(Data items)
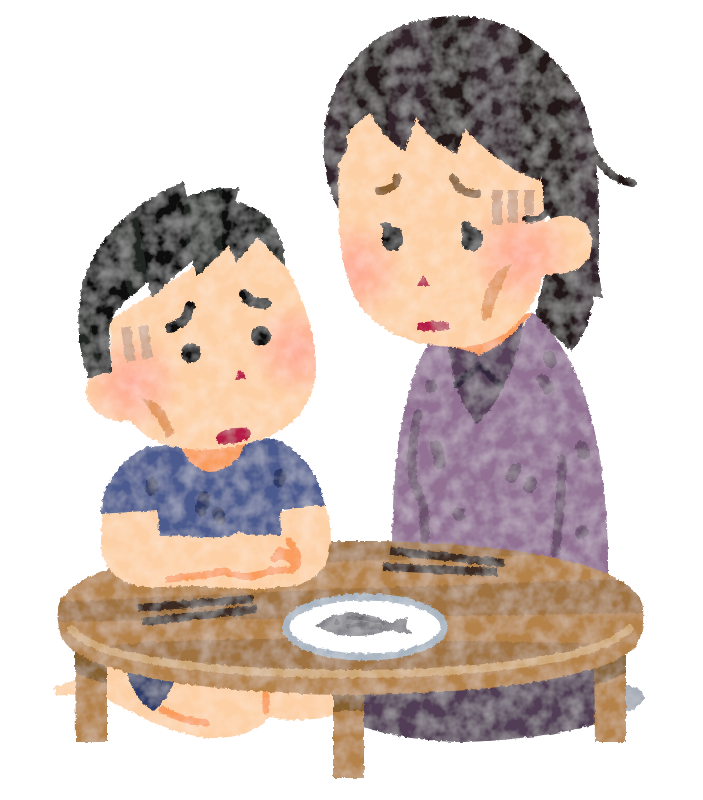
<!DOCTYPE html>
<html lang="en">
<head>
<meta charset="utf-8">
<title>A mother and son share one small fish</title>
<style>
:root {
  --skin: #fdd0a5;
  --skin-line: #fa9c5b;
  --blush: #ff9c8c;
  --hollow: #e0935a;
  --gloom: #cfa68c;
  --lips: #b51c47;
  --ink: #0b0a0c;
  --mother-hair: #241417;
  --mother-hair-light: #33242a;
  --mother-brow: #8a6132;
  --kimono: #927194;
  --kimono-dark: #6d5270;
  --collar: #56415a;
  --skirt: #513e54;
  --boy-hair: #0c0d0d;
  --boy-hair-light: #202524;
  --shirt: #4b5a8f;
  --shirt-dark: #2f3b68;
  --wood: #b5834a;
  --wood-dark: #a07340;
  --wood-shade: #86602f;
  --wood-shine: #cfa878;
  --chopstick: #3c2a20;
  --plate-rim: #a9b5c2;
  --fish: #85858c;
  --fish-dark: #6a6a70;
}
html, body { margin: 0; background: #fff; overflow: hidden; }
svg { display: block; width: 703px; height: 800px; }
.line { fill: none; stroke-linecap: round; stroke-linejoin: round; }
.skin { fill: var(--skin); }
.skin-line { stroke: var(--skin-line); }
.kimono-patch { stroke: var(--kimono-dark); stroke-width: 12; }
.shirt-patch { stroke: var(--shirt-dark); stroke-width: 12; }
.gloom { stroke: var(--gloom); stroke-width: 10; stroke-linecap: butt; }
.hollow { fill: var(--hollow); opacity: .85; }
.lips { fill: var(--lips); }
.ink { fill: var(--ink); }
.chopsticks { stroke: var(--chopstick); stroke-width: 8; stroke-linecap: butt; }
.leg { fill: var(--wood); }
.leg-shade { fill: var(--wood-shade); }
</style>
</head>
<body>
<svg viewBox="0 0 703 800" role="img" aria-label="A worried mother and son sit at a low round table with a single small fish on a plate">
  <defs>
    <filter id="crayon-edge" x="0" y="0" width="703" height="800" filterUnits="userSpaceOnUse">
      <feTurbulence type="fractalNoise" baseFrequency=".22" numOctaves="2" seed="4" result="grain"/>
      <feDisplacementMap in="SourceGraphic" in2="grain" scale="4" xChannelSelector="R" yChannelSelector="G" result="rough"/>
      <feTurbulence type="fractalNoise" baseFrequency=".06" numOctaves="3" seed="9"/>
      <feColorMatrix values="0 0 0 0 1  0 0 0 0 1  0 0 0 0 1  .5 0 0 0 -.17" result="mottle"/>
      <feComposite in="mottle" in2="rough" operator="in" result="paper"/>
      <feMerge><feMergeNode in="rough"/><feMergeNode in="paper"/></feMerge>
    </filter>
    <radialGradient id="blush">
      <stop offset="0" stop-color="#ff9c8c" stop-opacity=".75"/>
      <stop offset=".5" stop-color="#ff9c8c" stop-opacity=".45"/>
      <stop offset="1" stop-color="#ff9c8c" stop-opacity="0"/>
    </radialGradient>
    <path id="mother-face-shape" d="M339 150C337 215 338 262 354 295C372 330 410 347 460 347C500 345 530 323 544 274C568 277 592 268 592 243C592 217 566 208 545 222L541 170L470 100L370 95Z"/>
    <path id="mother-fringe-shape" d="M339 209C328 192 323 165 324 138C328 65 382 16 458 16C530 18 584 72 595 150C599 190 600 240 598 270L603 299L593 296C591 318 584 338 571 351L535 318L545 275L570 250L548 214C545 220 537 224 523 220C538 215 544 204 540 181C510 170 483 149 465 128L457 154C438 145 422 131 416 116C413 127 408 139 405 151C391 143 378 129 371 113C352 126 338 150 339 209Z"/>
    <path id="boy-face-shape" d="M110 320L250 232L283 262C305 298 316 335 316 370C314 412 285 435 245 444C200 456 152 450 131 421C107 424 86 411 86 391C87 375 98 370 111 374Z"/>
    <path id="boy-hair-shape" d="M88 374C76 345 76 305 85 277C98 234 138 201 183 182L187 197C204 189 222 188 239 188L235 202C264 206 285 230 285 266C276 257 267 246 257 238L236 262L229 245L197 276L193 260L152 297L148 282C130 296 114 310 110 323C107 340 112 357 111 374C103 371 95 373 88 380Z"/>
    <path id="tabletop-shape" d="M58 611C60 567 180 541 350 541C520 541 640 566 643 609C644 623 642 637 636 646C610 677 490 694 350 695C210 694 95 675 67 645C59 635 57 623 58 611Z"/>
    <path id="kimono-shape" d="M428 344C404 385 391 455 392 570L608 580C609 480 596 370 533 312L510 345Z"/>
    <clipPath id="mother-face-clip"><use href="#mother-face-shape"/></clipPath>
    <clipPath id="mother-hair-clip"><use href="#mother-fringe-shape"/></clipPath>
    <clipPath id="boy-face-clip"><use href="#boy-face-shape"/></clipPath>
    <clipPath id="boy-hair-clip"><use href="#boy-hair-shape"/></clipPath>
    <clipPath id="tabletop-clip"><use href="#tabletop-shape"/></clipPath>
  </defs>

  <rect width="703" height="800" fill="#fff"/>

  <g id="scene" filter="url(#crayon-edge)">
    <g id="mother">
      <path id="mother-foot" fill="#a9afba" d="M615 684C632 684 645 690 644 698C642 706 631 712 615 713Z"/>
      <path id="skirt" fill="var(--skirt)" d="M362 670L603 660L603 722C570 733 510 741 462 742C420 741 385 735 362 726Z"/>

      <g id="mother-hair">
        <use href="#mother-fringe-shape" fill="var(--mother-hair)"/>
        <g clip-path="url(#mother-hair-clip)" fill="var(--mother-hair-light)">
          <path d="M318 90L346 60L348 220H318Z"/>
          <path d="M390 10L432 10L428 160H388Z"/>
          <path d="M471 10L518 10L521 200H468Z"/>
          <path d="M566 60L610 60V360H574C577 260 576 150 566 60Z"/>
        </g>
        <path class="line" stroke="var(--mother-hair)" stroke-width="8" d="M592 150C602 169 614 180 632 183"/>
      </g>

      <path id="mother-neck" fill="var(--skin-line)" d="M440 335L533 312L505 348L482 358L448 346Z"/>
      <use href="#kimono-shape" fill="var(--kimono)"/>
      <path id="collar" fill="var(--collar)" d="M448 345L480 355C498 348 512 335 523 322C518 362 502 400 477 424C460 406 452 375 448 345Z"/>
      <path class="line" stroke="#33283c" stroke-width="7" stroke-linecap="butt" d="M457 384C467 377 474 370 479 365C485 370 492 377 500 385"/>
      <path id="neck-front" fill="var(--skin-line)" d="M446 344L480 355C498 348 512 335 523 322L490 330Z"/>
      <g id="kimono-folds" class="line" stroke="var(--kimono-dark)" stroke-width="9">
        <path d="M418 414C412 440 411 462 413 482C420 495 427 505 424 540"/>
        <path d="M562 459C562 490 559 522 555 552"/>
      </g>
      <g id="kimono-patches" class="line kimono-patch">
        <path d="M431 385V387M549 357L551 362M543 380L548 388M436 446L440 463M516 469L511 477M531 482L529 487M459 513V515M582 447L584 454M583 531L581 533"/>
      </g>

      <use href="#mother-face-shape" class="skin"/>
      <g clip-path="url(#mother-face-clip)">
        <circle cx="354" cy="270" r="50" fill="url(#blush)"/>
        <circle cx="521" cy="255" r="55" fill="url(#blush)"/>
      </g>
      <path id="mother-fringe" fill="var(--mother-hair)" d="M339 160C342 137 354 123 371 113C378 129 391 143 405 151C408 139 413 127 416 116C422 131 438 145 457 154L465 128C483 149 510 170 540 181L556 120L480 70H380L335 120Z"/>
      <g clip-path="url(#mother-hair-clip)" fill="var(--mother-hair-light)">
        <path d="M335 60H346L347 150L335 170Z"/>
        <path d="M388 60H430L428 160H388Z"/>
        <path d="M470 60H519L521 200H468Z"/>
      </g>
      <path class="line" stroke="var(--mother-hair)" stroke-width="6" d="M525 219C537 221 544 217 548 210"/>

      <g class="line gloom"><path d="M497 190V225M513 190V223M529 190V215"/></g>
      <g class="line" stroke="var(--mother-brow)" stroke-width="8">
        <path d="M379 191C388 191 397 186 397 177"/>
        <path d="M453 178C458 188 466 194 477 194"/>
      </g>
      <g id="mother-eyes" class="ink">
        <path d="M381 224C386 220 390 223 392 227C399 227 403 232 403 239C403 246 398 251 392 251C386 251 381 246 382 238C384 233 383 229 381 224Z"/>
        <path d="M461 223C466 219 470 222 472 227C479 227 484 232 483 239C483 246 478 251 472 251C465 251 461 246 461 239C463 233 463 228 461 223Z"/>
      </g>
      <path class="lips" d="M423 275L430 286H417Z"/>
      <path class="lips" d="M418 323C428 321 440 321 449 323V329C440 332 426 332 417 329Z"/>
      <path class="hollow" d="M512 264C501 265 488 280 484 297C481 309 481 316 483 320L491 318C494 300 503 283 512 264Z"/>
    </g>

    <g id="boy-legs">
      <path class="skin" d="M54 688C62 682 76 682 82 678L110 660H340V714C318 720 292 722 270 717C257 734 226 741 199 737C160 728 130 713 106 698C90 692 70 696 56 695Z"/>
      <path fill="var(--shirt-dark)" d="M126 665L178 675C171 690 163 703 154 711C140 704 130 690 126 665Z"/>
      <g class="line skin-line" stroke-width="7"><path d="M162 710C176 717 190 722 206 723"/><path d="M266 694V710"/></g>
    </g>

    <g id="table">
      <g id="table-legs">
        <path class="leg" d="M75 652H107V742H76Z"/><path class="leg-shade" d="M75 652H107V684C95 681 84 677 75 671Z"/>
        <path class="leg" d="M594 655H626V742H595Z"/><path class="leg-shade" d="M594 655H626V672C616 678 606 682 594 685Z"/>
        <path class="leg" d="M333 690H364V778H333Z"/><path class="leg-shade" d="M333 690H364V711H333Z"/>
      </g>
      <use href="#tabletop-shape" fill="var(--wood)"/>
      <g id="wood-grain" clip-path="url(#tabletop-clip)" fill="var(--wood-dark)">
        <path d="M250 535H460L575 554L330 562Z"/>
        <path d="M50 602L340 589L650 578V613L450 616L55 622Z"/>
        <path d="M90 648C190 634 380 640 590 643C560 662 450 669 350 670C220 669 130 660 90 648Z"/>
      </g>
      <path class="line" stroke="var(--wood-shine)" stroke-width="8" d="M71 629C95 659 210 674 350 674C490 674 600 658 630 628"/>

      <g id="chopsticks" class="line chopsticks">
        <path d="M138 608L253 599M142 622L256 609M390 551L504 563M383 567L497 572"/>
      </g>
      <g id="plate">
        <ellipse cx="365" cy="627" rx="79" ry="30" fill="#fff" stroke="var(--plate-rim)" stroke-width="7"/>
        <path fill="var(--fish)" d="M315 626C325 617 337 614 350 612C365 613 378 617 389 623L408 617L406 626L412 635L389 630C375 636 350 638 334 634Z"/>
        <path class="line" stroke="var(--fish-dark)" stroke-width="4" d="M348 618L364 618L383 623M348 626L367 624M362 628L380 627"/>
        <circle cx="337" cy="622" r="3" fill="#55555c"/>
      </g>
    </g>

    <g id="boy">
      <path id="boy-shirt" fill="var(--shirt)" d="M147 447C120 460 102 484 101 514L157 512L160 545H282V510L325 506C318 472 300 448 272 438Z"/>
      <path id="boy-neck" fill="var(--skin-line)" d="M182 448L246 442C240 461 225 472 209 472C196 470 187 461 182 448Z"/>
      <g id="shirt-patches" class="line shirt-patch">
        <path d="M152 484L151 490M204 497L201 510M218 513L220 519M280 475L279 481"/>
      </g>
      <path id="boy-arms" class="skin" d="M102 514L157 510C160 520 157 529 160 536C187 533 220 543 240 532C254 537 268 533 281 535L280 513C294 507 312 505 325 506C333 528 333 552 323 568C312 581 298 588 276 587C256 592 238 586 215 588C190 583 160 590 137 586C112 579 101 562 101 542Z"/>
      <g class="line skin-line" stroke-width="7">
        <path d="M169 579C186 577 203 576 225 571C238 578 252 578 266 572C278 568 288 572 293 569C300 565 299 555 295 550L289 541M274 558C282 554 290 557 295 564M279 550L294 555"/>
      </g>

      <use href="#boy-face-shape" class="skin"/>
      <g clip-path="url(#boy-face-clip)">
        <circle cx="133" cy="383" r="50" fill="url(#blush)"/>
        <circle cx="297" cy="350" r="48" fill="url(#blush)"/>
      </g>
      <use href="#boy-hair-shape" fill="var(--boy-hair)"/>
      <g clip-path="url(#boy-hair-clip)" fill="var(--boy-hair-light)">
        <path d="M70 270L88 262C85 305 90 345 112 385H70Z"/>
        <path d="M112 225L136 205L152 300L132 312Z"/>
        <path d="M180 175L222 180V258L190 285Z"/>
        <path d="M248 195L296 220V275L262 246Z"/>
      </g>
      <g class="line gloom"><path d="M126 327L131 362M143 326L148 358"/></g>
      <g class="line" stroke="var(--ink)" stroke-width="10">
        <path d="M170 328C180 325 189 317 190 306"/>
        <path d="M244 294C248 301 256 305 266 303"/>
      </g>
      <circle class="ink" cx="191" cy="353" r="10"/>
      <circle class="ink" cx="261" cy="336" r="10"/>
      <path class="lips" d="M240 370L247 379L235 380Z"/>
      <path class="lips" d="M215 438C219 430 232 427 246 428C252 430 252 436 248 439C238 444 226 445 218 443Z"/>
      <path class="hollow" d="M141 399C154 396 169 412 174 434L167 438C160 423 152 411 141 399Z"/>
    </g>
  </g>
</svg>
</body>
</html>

==

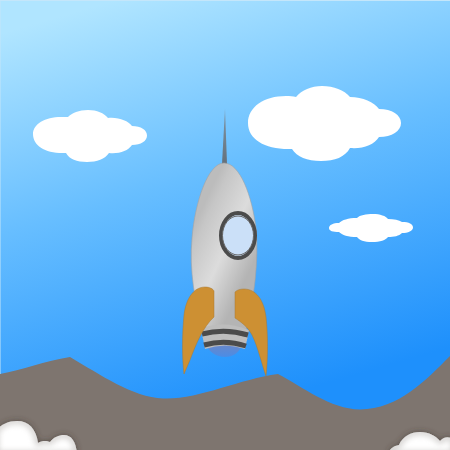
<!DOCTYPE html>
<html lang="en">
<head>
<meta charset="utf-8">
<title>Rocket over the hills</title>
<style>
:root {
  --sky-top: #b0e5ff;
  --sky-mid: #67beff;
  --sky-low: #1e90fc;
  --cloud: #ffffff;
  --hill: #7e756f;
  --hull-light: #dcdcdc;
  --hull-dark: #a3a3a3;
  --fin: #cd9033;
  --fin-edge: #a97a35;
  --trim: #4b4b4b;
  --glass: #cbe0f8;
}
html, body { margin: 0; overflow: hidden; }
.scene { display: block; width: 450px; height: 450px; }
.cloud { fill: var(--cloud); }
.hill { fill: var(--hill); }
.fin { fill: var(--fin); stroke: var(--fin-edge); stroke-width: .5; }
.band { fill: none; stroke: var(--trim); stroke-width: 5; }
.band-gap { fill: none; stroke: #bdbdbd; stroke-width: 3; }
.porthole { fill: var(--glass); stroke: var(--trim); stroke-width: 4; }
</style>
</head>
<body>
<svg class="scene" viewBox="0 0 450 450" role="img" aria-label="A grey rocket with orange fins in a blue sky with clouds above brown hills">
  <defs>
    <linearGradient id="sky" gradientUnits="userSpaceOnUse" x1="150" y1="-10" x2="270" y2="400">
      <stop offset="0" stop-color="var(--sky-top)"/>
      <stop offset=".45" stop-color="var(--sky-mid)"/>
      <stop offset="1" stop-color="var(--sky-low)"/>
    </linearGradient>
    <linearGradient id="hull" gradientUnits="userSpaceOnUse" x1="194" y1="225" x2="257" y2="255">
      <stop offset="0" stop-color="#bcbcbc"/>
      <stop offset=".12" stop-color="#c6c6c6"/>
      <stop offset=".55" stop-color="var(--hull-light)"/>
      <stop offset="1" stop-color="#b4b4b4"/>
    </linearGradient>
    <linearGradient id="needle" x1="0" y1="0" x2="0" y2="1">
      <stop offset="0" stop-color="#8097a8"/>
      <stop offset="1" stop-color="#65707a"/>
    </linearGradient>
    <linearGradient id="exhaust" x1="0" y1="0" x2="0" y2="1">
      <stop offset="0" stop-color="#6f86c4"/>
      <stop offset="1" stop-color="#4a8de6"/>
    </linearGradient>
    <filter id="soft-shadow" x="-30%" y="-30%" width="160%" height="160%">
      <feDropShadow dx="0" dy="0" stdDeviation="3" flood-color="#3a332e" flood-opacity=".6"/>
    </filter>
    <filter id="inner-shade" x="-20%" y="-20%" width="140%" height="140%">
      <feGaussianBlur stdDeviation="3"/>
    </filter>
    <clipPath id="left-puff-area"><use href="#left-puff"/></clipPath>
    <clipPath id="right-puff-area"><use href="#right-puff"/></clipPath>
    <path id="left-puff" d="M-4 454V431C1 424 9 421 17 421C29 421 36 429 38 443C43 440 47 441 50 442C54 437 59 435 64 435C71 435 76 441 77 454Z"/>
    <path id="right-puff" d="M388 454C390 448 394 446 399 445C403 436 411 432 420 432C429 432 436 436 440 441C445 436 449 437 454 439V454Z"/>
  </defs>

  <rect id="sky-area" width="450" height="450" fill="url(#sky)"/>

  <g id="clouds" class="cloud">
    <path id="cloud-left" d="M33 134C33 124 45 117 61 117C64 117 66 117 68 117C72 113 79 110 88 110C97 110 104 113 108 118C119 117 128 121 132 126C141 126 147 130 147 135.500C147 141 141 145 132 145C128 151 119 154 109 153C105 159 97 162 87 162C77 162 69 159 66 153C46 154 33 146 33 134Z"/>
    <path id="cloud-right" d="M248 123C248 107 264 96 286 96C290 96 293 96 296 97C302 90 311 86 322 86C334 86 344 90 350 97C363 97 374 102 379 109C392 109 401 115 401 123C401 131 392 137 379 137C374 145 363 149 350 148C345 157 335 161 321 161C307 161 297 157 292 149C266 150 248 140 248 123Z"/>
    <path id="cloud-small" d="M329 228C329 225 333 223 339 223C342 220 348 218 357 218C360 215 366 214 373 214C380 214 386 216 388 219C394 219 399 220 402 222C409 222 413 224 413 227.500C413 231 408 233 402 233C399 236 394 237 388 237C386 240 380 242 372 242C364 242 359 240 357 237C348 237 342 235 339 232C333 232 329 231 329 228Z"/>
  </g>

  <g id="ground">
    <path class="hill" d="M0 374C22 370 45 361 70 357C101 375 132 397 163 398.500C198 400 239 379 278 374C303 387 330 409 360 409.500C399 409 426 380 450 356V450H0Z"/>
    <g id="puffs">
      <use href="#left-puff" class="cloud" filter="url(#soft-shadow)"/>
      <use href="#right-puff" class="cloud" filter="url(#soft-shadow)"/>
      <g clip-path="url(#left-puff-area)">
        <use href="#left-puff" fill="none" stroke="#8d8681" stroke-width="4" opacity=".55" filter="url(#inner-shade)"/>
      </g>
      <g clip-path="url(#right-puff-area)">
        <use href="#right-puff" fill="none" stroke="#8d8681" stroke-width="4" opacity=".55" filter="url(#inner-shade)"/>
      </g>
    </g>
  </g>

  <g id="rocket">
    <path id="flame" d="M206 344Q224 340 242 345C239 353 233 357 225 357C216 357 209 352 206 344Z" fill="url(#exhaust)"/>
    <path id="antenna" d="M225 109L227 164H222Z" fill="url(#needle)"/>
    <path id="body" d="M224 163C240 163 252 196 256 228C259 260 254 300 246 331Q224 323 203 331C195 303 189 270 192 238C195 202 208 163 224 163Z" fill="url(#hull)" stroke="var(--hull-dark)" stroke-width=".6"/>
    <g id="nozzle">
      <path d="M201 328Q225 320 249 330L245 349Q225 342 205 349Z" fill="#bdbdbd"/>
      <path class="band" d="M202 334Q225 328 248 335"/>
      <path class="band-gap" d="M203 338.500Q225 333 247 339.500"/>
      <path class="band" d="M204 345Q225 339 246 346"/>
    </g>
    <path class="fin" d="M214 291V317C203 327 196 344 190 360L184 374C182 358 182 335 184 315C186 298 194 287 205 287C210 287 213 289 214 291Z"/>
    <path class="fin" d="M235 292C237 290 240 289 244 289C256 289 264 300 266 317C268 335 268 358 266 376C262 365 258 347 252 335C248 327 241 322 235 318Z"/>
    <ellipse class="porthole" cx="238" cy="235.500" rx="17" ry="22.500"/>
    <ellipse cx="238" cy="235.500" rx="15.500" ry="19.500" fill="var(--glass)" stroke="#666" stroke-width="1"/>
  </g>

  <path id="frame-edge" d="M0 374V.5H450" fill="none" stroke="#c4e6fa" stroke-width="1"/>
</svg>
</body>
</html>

==

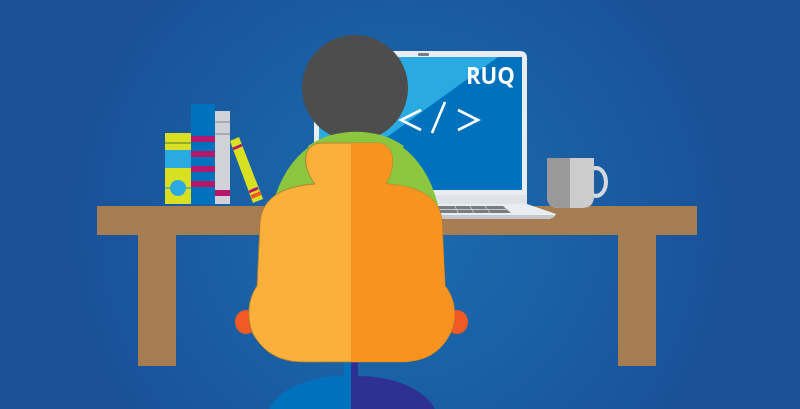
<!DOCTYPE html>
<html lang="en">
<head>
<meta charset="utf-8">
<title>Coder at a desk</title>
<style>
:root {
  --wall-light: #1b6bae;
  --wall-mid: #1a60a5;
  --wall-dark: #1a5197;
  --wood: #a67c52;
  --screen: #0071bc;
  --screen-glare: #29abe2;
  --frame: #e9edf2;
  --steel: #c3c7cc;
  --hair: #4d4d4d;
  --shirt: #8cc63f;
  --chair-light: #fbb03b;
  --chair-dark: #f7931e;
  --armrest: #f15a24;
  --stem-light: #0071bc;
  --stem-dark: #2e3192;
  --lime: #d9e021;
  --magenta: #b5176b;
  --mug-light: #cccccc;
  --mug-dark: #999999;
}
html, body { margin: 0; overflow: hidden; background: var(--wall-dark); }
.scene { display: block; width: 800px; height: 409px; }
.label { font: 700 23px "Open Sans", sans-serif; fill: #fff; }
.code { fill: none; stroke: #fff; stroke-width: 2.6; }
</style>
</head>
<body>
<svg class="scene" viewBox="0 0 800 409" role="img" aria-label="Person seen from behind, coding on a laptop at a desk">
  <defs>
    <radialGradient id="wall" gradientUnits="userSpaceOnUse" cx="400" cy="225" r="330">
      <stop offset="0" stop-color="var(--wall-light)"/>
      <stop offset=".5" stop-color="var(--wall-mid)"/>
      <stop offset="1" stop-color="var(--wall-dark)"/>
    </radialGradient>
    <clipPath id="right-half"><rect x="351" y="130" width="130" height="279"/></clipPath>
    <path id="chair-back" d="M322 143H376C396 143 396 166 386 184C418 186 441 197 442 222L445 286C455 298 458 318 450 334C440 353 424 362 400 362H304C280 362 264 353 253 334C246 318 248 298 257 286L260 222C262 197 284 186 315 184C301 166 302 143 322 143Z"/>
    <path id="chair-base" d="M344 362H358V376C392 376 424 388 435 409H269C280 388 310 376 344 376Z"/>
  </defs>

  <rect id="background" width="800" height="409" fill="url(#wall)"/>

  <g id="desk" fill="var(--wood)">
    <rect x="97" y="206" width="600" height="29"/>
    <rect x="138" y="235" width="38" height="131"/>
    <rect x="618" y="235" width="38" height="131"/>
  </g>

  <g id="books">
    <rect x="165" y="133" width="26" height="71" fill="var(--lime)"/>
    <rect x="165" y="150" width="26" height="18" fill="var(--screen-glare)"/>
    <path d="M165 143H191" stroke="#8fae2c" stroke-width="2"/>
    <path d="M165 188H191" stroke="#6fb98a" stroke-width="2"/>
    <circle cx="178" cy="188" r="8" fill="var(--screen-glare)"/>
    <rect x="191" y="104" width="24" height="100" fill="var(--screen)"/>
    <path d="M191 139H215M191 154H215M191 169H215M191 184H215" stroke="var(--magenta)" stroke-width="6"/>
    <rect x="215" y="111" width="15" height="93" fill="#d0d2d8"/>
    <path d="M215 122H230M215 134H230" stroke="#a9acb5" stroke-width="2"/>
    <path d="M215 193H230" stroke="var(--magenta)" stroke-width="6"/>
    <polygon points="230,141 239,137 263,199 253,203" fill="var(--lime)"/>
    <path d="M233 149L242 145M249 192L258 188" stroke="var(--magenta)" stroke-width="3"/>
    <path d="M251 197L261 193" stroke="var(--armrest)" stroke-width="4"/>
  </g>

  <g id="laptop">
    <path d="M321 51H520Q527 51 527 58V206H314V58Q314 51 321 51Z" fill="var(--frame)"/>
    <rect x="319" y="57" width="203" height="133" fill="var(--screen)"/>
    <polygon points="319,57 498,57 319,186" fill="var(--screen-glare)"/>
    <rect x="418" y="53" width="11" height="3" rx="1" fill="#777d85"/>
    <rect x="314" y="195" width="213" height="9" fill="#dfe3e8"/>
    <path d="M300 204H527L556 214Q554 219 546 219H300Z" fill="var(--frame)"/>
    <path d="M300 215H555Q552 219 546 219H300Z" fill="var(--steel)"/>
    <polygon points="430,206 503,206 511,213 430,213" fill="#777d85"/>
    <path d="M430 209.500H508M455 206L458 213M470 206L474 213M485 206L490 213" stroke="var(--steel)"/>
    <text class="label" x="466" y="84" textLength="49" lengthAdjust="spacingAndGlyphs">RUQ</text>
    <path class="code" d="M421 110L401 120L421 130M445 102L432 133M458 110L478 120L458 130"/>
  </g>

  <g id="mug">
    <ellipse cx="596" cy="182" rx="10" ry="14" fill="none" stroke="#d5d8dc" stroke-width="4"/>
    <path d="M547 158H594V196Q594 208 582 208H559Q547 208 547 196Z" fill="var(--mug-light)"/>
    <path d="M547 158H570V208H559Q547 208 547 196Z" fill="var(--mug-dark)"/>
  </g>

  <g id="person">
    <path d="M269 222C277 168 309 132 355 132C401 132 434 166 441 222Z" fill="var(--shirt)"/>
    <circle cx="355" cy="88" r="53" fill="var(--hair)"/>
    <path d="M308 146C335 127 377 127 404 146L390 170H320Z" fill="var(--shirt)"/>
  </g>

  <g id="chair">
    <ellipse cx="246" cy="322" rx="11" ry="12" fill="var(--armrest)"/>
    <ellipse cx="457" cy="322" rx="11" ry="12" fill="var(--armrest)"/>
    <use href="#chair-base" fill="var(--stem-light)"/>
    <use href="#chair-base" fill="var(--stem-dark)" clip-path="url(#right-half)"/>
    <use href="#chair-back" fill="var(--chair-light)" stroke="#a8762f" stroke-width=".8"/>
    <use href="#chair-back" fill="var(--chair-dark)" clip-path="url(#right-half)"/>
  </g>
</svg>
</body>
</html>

| EXERCISE BRIEF |
In the entries above, find lines with "edge" and copy each.

| ANSWER AREA |
    <filter id="crayon-edge" x="0" y="0" width="703" height="800" filterUnits="userSpaceOnUse">
  <g id="scene" filter="url(#crayon-edge)">
  --fin-edge: #a97a35;
.fin { fill: var(--fin); stroke: var(--fin-edge); stroke-width: .5; }
  <path id="frame-edge" d="M0 374V.5H450" fill="none" stroke="#c4e6fa" stroke-width="1"/>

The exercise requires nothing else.